More recently, one of the largest Native resistance efforts in modern U.S. history, the uprising at Standing Rock had its beginnings in actions by an indigenous youth group called the One Mind Youth Movement. Students set up a “prayer camp” on the edge of the Standing Rock reservation and organized a 2,000-mile relay-style run to Washington, D.C., to bring those concerns to federal officials and draw national attention to the issue.
In Florida and across the country, students have vowed not to back down.
Two years ago in Kentucky, Brennen spearheaded an effort to restore millions of dollars in state lottery funds that had been intended by law to help needy high school students pay for college but were instead diverted elsewhere. Mobilizing on social media and under #PowerballPromise, students got lawmakers to restore $40 million for need-based financial aid.
“We had students from every corner of Kentucky come to the Rotunda to share stories about what it meant to be a low-income student trying to navigate the post-secondary transition process,” said Brennen, who as a high school junior formed the Prichard Committee’s Student Voice Team that headed the movement.
Few high school students today were even born when two high school seniors in 1999 killed 12 students and a teacher at Columbine High School in a Denver suburb. There was outrage then. But in Florida and across the country, students have vowed not to back down.
The Florida survivors have announced a March for Our Lives rally scheduled for March 24, expected to draw as many as 500,000 people. And Oprah Winfrey is matching a $500,000 donation for the event from actor George Clooney and his wife, Amal Clooney, a human rights lawyer. In a statement Winfrey said: “These inspiring young people remind me of the Freedom Riders of the ’60s who also said we’ve had ENOUGH and our voices will be heard.”
“Student voices today influence the world we all live in tomorrow.”
Ian Coon, spokesman for Student Voice, a youth-led nonprofit organization that trains middle and high school students to become activists and leaders, says what’s happening in Florida isn’t new. “Young people are taking action on issues that they feel are important and directly affect them, and I think that we all benefit from that activism,” he said. “Student voices today influence the world we all live in tomorrow.”

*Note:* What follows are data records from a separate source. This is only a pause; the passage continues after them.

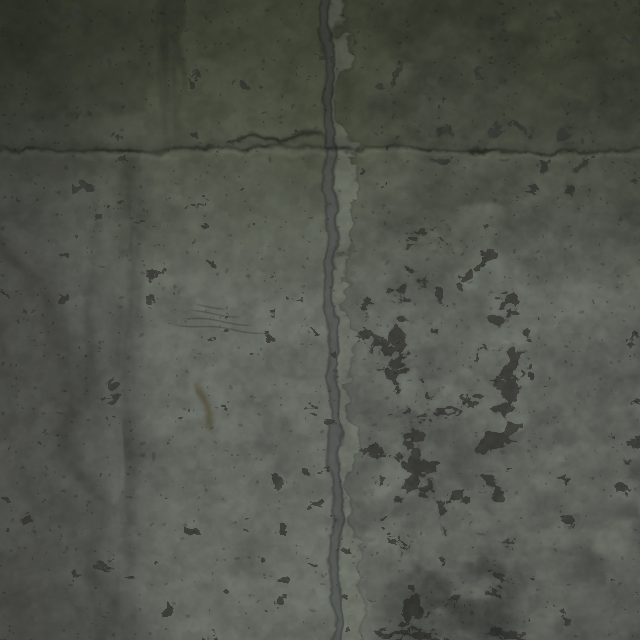
Reproduce this texture procedurally as a WebGL 1 fragment shader.

```glsl
precision highp float;
uniform vec2 u_resolution;

const vec3 CONCRETE = vec3(0.385, 0.402, 0.374);
const vec3 OLIVE    = vec3(0.268, 0.286, 0.228);
const vec3 UMBER    = vec3(0.278, 0.278, 0.264);
const vec3 FLAKE    = vec3(0.205, 0.205, 0.192);
const vec3 CRUST    = vec3(0.425, 0.445, 0.405);
const vec3 GROOVE   = vec3(0.290, 0.305, 0.305);
const vec3 RUST     = vec3(0.290, 0.255, 0.170);
const float SEAM_Y = 0.768;        // height of the horizontal joint
const float SEAM_X = 0.535;        // foot of the vertical joint
const float SEAM_LEAN = 0.019;
const float WARP = 0.022;
const float GRAIN = 0.16;
const float FLAKE_RARE = 0.80;     // threshold away from the flaking areas
const float FLAKE_GAIN = 0.23;     // how far those areas lower it

vec2 hash2(vec2 p) {
  vec3 q = fract(p.xyx * vec3(0.1031, 0.1030, 0.0973));
  q += dot(q, q.yzx + 33.33);
  return fract((q.xx + q.yz) * q.zy);
}

// Cellular noise: random cell values blended by distance to each point
float cellBlend(vec2 p) {
  vec2 id = floor(p), f = fract(p);
  float sum = 0.0005, weight = 0.001;
  for (int j = -1; j <= 1; j++)
    for (int i = -1; i <= 1; i++) {
      vec2 o = vec2(float(i), float(j));
      vec2 h = hash2(id + o + 50.0);
      vec2 d = o + 0.1 + 0.8 * h - f;
      float w = max(0.0, 1.0 - dot(d, d));
      w *= w * w;
      sum += w * hash2(id + o + 91.0).y;
      weight += w;
    }
  return sum / weight;
}

float fbm(vec2 p) {
  float sum = 0.0, amp = 0.533;
  for (int i = 0; i < 4; i++) {
    sum += amp * cellBlend(p);
    p = p * 2.03 + 17.3;
    amp *= 0.5;
  }
  return sum;
}

// Sparse round pits, one at most per cell
float pits(vec2 p, float share) {
  vec2 h = hash2(floor(p) + 7.0);
  float d = length(fract(p) - 0.3 - 0.4 * h);
  return step(h.x, share) * (1.0 - smoothstep(0.08, 0.25, d));
}

float bump(float d, float w) { return exp(-d * d / (w * w)); }
float span(float v, float a, float b, float s) {
  return smoothstep(a - s, a + s, v) * (1.0 - smoothstep(b - s, b + s, v));
}

void main() {
  vec2 uv = gl_FragCoord.xy / u_resolution;
  float broad = fbm(uv * vec2(5.0, 3.5)) - 0.5;
  float mottle = fbm(uv * vec2(17.0, 22.0)) - 0.5;
  float fine = fbm(uv * 75.0 + 9.0) - 0.5;
  float drip = fbm(uv * vec2(26.0, 4.0) + 31.0) - 0.5;
  vec2 wob = vec2(fbm(uv * 24.0 + 5.0), fbm(uv * 24.0 + 60.0)) - 0.5;
  vec2 p = uv + WARP * wob;
  float right = smoothstep(0.51, 0.55, uv.x);

  // Damp olive top, grey body, darkened left side and corners
  vec3 col = mix(CONCRETE, OLIVE, smoothstep(0.48, 0.98, uv.y + 0.2 * broad));
  float left = 1.0 - smoothstep(0.05, 0.29, uv.x + 0.12 * broad);
  col = mix(col, UMBER, 0.65 * left * (1.0 - smoothstep(0.6, 0.95, uv.y)));
  col *= 1.0 - 0.25 * left * smoothstep(0.6, 1.0, uv.y);
  col *= 1.0 - 0.2 * smoothstep(0.35, 0.8, length(uv - vec2(0.5, 0.42)));
  col *= 1.0 - 0.05 * right;
  col *= 1.0 + mottle * mix(0.24, 0.42, right) + GRAIN * fine + 0.15 * broad;

  // Vertical run stains and a wandering trail on the left
  float below = 1.0 - smoothstep(0.7, 0.82, uv.y);
  float runs = bump(p.x - 0.20 - 0.035 * (uv.y - 0.4), 0.022) + 0.6 * bump(p.x - 0.135, 0.014);
  float trailX = 0.105 - 0.14 * smoothstep(0.44, 0.72, uv.y)
               + 0.05 * (1.0 - smoothstep(0.2, 0.32, uv.y)) + 0.008 * sin(uv.y * 37.0);
  float stain = runs * (0.5 + 2.2 * drip) + 0.8 * bump(p.x - trailX, 0.018) * (0.7 + 2.5 * mottle);
  col *= 1.0 - 0.2 * clamp(stain, 0.0, 1.0) * below;
  col *= 1.0 - 0.18 * span(p.x, 0.245, 0.287, 0.006) * smoothstep(0.78, 0.95, uv.y + 0.5 * drip);

  // Vertical joint: bluish groove, then a lumpy pale crust
  float d = p.x - SEAM_X + SEAM_LEAN * uv.y - 0.002 * sin(uv.y * 43.0);
  float upper = smoothstep(0.7, 0.85, uv.y);
  col = mix(col, GROOVE * (1.0 - 0.25 * upper), 0.6 * span(d, -0.014, 0.001, 0.003));
  col *= 1.0 - 0.2 * bump(d + 0.014, 0.0025) - 0.2 * bump(d, 0.0022);
  float crustEdge = 0.019 + 0.07 * mottle + 0.012 * sin(uv.y * 21.0) * wob.x;
  float crust = span(d, 0.003, max(crustEdge, 0.005), 0.0025);
  col = mix(col, CRUST * mix(1.0, 0.78, upper) * (1.0 + 0.25 * fine), 0.6 * crust);
  col *= 1.0 - 0.1 * bump(d - crustEdge - 0.003, 0.003);

  // Horizontal joint with a bulging crack left of the crossing
  float h = p.y - SEAM_Y + 0.004 * sin(uv.x * 9.0);
  col *= 1.0 - (0.2 + 0.7 * max(drip, 0.0)) * bump(h, 0.0032) - 0.08 * bump(h - 0.006, 0.008);
  col *= 1.0 + 0.1 * bump(h + 0.008, 0.004);
  float bulge = 0.014 * abs(sin((uv.x - 0.35) * 36.0)) + 0.004;
  col *= 1.0 - 0.38 * bump(h - bulge, 0.0035) * span(uv.x, 0.36, 0.505, 0.012);

  // Dark flaked skin, gathered along the joint and down the right panel
  float low = 1.0 - smoothstep(0.6, 0.7, uv.y);
  float zone = 0.85 * bump(uv.x - 0.655 - 0.025 * sin(uv.y * 11.0), 0.055) * low;
  zone += 0.9 * bump(uv.x - 0.775 - 0.015 * sin(uv.y * 17.0), 0.032) * (1.0 - smoothstep(0.45, 0.6, uv.y));
  zone += bump(uv.y - 0.793, 0.017) * span(uv.x, 0.64, 0.92, 0.04);
  zone += bump(uv.y - 0.722, 0.022) * bump(uv.x - 0.87, 0.075);
  zone += 0.9 * bump(uv.y - 0.75 + 0.15 * (uv.x - 0.68), 0.008) * bump(uv.x - 0.69, 0.06);
  zone += 0.8 * (bump(uv.y - 0.82, 0.012) + 0.7 * bump(uv.y - 0.74, 0.012)) * bump(uv.x - 0.13, 0.09);
  zone = min(zone, 1.0);
  float skin = fbm(p * vec2(38.0, 46.0) + 13.0) + 0.35 * mottle;
  float cut = FLAKE_RARE - FLAKE_GAIN * zone;
  float flake = smoothstep(cut, cut + 0.03, skin);
  col *= 1.0 - 0.1 * smoothstep(cut - 0.12, cut, skin) * zone;
  col = mix(col, FLAKE * (1.0 + 0.3 * fine), 0.78 * flake);
  col *= 1.0 - 0.16 * span(uv.x, 0.6, 0.8, 0.04) * (1.0 - smoothstep(0.02, 0.14, uv.y + 0.3 * mottle));

  // Rust streak, hairline scratches and pits
  float rustX = 0.312 + 0.022 * smoothstep(0.42, 0.31, 0.73 - uv.y);
  rustX = 0.338 - 0.026 * smoothstep(0.31, 0.41, uv.y);
  col = mix(col, RUST, 0.55 * bump(p.x - rustX, 0.007) * span(uv.y, 0.33, 0.40, 0.015));
  for (int i = 0; i < 4; i++) {
    float k = float(i);
    float lineY = 0.487 + 0.011 * k - 0.1 * (uv.x - 0.34) + 0.002 * sin(uv.x * 60.0 + k);
    col *= 1.0 - 0.2 * bump(uv.y - lineY, 0.0013) * span(uv.x, 0.28 + 0.01 * k, 0.41 - 0.02 * k, 0.012);
  }
  col *= 1.0 - 0.22 * pits(p * 120.0, 0.05) - 0.16 * pits(p * vec2(60.0, 75.0) + 3.0, 0.07);

  gl_FragColor = vec4(col, 1.0);
}
```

Brennen said students like those in Florida face unique challenges when taking on adults and the establishment. “Eventually they’ll have to go back to school,” he said. “Many of them can’t vote; they can’t even drive. There are so many reasons why youth and young people as a demographic are marginalized out of the political system.”
Still, he believes this uprising against gun laws can sustain as a voice for change in a way others before it—the Sandy Hook, Pulse nightclub, and Las Vegas shootings—could not.
Survivors of the Las Vegas shooting came from elsewhere to attend a concert and then returned home, with little to connect them to each other except the tragedy they survived.
Sandy Hook Elementary School survivors are very young children who can’t advocate for themselves, and the Pulse nightclub victims were mostly LGBTQ people of color gunned down in a place where they were their most vulnerable. “Especially in the South, there are X number of reasons why they couldn’t become the spokespeople that these students have become.”
“Ever since this shooting, these kids at Parkland have spent every single minute together,” Brennen said. “The kind of capacity that allows to build should not be underestimated.”
Lornet Turnbull is the civil liberties editor for YES!, a Seattle-based freelance writer, and a regional freelance writer for The Washington Post. An award-winning enterprise reporter who's worked in media for more than 20 years, Lornet has covered everything from the auto industry and labor unions in Michigan, to real estate and statehouse politics in Ohio, to homelessness in Seattle, to refugee children in the West Bank, and sex workers in Mexico City. She speaks English.